Event Review: Lord of the Flies
Bede’s annual Junior Productions are primarily staged to provide the School’s youngest actors with a means of showcasing their many talents, however this year’s First Year and Fifth Form drama – a stage adaptation of William Golding’s infamous novel Lord of the Flies – offered its audiences so much more.
A story familiar to huge swathes of the population due to its enduring status as a set text in schools, it is a remarkable feat in and of itself that Lord of the Flies’ narrative has retained its power across the 60-plus years since the its publication.
For those unfamiliar with the foreboding tale, Golding’s original sees a group of unfamiliar schoolboys stranded together on an otherwise uninhabited island. A sort of Hunger Games for the post-WW2 generation, the cautionary tale explores how perilously close mankind remains to savagery, the author’s fierce message amplified by the shocking youth and vulnerability of its subjects.

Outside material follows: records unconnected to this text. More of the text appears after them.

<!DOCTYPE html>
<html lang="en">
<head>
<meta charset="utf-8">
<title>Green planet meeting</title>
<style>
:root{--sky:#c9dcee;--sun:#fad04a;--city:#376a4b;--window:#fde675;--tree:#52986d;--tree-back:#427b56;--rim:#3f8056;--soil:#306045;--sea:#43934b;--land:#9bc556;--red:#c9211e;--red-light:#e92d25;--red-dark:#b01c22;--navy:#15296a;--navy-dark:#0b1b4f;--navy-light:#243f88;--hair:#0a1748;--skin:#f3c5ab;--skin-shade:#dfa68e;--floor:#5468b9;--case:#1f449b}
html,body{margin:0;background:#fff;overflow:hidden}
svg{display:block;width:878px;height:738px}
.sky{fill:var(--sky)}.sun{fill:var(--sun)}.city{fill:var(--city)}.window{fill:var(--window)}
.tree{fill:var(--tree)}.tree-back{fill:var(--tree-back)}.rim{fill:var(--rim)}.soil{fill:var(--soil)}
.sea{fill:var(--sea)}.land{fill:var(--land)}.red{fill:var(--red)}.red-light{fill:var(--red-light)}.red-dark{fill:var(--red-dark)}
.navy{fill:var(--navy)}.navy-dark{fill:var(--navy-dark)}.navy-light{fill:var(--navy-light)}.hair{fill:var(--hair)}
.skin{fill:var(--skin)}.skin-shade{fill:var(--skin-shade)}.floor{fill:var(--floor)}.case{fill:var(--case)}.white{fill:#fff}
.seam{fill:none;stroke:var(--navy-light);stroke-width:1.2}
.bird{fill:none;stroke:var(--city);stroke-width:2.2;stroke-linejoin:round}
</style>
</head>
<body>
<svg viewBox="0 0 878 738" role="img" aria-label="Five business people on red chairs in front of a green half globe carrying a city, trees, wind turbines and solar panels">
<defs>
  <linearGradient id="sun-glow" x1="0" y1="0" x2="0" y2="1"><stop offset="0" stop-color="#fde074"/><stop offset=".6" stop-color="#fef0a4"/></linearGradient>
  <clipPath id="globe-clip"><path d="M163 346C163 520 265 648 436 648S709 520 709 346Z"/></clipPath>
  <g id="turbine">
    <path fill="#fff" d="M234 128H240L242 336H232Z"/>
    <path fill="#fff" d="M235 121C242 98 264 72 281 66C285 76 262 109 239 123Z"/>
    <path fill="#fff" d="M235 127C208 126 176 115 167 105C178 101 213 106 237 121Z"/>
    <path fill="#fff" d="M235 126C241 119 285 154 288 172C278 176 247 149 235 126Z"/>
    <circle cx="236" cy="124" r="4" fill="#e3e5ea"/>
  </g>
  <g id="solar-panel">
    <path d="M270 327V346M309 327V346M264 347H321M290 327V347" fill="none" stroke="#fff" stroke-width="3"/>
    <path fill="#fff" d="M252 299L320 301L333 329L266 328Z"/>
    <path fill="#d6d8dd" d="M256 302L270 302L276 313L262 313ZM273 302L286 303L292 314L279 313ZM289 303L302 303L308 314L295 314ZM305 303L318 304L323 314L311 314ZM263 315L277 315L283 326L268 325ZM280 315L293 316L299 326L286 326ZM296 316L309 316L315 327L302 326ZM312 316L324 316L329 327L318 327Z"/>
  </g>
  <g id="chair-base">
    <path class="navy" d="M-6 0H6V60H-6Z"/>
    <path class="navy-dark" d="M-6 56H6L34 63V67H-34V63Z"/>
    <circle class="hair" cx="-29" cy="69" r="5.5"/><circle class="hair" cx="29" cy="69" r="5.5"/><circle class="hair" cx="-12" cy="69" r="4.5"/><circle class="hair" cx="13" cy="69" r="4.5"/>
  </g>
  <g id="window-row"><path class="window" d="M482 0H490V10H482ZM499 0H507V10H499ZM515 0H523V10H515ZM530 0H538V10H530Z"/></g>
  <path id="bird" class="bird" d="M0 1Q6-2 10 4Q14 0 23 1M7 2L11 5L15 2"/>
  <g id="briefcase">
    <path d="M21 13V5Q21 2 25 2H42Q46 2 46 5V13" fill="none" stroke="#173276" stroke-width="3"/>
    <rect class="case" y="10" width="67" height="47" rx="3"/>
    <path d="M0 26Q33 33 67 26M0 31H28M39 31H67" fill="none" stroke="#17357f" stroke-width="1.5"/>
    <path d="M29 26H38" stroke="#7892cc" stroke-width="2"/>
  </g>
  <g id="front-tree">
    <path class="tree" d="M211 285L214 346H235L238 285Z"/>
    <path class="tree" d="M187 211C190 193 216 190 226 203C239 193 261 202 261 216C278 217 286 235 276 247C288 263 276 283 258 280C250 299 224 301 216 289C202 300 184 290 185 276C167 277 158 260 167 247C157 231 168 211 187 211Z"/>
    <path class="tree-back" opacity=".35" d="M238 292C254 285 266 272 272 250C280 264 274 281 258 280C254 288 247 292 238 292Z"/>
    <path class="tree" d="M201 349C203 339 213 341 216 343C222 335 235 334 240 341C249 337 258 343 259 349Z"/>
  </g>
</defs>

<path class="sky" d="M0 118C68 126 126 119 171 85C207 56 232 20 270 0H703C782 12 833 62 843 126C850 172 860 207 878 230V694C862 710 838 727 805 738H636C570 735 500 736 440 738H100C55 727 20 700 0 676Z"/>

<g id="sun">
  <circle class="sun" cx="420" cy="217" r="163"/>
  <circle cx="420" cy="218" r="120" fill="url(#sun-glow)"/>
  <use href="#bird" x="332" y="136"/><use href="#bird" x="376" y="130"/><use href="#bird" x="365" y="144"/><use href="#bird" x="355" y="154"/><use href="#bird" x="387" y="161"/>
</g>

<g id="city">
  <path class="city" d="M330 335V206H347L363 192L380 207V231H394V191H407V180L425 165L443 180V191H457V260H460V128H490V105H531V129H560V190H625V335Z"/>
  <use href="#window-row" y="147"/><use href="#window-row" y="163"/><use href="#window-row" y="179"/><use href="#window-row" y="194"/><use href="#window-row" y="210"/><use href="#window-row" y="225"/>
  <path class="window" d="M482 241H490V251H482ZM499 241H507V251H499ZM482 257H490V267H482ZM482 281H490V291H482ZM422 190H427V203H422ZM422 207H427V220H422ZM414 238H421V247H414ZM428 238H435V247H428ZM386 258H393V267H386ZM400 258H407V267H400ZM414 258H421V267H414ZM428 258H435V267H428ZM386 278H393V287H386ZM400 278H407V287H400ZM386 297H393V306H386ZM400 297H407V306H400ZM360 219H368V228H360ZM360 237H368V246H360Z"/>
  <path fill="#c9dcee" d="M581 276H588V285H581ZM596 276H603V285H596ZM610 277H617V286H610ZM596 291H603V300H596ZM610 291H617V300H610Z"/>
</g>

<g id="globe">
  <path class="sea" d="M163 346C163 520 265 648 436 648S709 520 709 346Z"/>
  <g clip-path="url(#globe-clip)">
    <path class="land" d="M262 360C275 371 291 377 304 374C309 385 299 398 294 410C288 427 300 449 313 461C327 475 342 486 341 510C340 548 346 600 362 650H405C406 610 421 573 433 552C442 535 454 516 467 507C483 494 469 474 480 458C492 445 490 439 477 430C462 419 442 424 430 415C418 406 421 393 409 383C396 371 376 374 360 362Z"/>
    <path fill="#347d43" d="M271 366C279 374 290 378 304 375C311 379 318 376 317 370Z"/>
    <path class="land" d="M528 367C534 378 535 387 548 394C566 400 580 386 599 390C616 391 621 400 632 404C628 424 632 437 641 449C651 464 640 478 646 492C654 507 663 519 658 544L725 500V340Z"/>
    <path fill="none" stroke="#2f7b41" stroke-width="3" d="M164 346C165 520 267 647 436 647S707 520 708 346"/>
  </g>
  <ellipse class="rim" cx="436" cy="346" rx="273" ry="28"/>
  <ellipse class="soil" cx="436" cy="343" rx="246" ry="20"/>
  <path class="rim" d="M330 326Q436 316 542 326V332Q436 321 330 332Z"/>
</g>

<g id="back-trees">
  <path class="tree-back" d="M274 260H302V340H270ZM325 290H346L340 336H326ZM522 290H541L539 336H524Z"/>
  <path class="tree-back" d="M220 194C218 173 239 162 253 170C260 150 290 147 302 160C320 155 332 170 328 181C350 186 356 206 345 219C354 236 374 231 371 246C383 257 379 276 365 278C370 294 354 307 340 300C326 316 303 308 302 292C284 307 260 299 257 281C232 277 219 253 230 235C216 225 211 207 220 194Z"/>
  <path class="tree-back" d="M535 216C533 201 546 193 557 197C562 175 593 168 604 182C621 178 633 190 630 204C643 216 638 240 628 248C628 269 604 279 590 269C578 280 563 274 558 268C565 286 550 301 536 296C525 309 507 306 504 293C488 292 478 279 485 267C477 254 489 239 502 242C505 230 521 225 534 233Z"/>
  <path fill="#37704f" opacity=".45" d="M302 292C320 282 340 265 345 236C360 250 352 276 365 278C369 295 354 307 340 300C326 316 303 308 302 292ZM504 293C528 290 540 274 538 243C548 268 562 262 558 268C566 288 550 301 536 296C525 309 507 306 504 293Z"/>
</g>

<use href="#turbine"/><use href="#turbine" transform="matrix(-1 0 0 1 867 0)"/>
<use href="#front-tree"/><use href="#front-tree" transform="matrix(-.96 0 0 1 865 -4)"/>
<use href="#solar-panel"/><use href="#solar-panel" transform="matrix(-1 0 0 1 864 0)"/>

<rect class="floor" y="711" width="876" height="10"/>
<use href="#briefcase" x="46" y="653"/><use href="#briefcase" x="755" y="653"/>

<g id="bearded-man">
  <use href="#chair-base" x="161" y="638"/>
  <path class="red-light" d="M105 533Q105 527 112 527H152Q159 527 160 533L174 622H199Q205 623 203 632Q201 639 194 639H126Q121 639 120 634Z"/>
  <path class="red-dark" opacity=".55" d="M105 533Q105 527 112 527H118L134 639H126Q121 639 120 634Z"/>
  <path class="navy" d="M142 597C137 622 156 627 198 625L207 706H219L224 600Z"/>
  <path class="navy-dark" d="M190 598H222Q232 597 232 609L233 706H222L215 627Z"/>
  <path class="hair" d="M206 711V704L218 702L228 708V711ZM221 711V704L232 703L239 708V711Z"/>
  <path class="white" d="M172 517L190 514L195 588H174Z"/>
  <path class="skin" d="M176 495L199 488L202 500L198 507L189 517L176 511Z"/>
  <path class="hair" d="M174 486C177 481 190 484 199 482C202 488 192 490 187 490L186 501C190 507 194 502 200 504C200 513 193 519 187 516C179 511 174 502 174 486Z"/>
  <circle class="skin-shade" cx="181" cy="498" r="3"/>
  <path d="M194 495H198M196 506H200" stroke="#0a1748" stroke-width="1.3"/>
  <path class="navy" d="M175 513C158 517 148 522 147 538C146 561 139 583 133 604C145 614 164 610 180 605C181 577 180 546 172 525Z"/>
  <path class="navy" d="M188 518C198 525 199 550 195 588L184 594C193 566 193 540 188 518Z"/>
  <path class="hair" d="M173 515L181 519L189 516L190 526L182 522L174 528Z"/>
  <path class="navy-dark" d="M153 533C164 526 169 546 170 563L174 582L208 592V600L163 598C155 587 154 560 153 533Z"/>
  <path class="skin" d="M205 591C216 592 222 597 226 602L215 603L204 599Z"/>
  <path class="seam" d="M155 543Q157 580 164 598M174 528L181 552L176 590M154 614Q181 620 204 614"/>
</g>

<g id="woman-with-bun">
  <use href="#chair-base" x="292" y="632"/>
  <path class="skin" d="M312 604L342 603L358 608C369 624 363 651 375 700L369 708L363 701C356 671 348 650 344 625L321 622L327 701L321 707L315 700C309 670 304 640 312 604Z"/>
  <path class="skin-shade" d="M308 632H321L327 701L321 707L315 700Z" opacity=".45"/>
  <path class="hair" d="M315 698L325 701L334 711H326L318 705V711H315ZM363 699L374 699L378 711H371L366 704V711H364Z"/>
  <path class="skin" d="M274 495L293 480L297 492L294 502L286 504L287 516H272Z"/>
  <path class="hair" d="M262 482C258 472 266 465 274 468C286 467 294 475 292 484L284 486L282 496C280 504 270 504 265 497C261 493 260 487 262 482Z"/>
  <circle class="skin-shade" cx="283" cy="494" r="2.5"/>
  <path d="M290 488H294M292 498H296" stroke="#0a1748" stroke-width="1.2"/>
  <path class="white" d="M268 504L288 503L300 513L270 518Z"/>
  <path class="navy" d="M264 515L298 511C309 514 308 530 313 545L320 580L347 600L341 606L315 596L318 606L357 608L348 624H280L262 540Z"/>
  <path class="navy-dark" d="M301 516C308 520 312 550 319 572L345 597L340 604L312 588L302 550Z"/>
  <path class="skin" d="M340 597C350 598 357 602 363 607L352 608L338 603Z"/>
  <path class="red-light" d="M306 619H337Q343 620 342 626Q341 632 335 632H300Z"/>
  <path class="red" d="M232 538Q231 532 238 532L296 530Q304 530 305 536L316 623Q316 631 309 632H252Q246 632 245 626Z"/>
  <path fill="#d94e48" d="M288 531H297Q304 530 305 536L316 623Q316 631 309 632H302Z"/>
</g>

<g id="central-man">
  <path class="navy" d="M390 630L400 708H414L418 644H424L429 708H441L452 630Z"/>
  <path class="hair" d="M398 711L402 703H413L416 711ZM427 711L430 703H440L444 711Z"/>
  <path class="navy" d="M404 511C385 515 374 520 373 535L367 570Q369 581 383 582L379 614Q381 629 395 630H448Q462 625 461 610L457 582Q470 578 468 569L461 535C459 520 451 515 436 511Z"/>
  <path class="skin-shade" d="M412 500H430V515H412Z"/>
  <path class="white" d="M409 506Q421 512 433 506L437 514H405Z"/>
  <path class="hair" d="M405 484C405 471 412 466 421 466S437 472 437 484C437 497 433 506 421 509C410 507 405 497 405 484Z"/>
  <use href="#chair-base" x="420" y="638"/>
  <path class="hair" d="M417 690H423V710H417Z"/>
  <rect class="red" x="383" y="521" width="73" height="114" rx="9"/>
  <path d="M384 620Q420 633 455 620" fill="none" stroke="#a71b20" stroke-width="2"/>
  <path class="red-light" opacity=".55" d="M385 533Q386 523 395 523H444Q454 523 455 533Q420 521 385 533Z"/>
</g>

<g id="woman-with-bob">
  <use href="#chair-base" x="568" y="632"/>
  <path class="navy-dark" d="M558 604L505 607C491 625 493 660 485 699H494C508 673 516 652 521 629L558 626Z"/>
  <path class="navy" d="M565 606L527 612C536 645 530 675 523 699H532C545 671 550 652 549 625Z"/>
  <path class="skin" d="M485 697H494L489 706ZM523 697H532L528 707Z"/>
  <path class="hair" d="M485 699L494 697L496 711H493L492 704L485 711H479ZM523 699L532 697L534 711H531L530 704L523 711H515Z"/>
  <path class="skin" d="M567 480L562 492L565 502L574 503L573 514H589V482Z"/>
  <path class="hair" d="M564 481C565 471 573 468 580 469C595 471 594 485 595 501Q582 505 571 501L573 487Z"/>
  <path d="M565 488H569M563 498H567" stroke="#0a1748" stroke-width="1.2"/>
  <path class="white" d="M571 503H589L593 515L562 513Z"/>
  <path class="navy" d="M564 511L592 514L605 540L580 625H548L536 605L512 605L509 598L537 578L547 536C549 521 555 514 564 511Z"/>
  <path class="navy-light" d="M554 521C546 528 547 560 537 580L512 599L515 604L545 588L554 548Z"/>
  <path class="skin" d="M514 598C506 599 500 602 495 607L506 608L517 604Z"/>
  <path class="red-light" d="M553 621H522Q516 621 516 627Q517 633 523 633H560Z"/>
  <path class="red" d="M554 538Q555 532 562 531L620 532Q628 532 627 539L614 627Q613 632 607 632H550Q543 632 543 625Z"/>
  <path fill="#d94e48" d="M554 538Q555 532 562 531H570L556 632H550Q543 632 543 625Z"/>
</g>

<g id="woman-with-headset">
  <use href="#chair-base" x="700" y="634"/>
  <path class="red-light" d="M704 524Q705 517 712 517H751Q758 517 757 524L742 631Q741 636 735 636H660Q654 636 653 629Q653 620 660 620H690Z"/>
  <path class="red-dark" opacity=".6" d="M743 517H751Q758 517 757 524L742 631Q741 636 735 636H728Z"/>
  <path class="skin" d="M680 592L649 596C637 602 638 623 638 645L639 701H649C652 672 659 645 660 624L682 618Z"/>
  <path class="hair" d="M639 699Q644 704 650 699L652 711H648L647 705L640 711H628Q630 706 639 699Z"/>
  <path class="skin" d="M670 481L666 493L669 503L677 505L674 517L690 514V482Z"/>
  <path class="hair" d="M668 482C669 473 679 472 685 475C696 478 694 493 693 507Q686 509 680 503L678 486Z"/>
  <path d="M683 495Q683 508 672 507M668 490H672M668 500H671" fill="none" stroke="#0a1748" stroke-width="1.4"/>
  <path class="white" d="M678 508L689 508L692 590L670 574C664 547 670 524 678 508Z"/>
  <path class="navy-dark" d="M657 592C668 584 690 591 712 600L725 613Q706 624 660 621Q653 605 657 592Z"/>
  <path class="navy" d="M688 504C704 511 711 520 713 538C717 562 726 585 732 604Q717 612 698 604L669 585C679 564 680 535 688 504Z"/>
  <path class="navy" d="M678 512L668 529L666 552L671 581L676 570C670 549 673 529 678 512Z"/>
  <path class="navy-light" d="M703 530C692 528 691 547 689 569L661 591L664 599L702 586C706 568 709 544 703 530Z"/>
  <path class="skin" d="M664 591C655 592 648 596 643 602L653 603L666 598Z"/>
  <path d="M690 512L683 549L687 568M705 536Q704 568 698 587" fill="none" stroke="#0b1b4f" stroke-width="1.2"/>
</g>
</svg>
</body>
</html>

In the Bede’s theatrical adaptation, and befitting the modern times in which we live, the production’s director, Mrs Lewis, swapped the genders of approximately half of the characters, the most prominent switches being Ralph’s transmogrification into ‘Rachel’ – played brilliantly by a demure Grace Stannard – and the novel’s most famous character, Piggy, embodied by First Year Drama Scholar Izzy Sayer.
This subtle shift, reinforced by the Connie Preston’s casting as Sam, the changing of ‘Bill’ to Echo Abraham’s ‘Beth’ and ‘Maurice’ to Emily Adams’ ‘Marcia’, made explicit an always simmering and deeply haunting sexual subtext within the story and exponentially elevated the levels of tension, ratcheting the sense of fear in audiences from alarm to downright terror.
Staged in traverse, with one of the most technically ambitious sets in recent Bede’s memory, there was, quite frankly, nowhere safe to look during the production’s grimmest moments. Played out across three increasingly dark acts, the sandy beach in the centre of the Miles Studio Theatre deteriorated from sun-washed and bright to trampled, filthy and blood-stained, with the characters’ costumes deteriorating in line with their mental states.
Central to the success of the production was Tom McGovern’s Jack – tall, handsome and snobbishly cruel, McGovern managed to express his character’s descent into brutal and savage madness with alarming believability.
A towering performance from an incredibly animated young actor, MocGovern's Jack was sincerely and believably unhinged, his long, thin limbs, chillingly adorned with crimson war paint, increasingly threatening in contrast to his stockier juvenile cast mates.
Grace Stannard’s Rachel was McGovern’s dramatic foil; innocent, earnest and nigh-on sweet, the increasingly vicious verbal, psychological and physical abuse she suffered was rendered distressingly convincing by her sensitive performance.
Watching as Rachel tried her best to do the right thing, to be kind and thoughtful and good as brutality slowly but inevitably boiled over, was not only emotionally painful but also made plausible through Ms Stannard’s portrayal.
Also thoroughly worthy of praise was Jaz Wardle’s Simon whose epileptic seizures and dreamy mental state felt appropriately representative of the island’s collective unconscious.
His sad and desperate demise in a moment of thunderous animalism, a physical maelstrom elevated by exceptional sound, light and special-effects work, was a truly transporting and all but hallucinogenic piece of theatrical horror.
Elsewhere, Freddie Tuson’s Roger was convincingly vile in equal contrast with Izzy Sayer’s suitably simple-minded, open-mouthed Piggy. Both shone in their parts, their characters statuses within the ensemble represented both appropriately and with nuance.
Otherwise, for a play with a cast of 16, it became surprisingly hard to distinguish many of the characters from another the longer the play went on; in due course, the smartly-uniformed, amusingly cheeky schoolchildren became a mass of gibbering, psychopathic tribes-folk, chanting, dancing and baying for blood.
With only 80 seats available for each performance and the production staged over just four performances across three days, those who managed to acquire a ticket were extraordinarily fortunate. They witnessed youth theatre at its very best, not least as the company of children seemed to know how to terrorize the adults watching and revel in the process.
Indeed, with the cast embodying grim reflections of their observers and stalking menacingly through the shadows, it might be argued that they forced those in attendance to recoil from themselves, shadows formed from a darkness that lurks within us all, primordial and threatening, hiding dormant somewhere beneath the surface.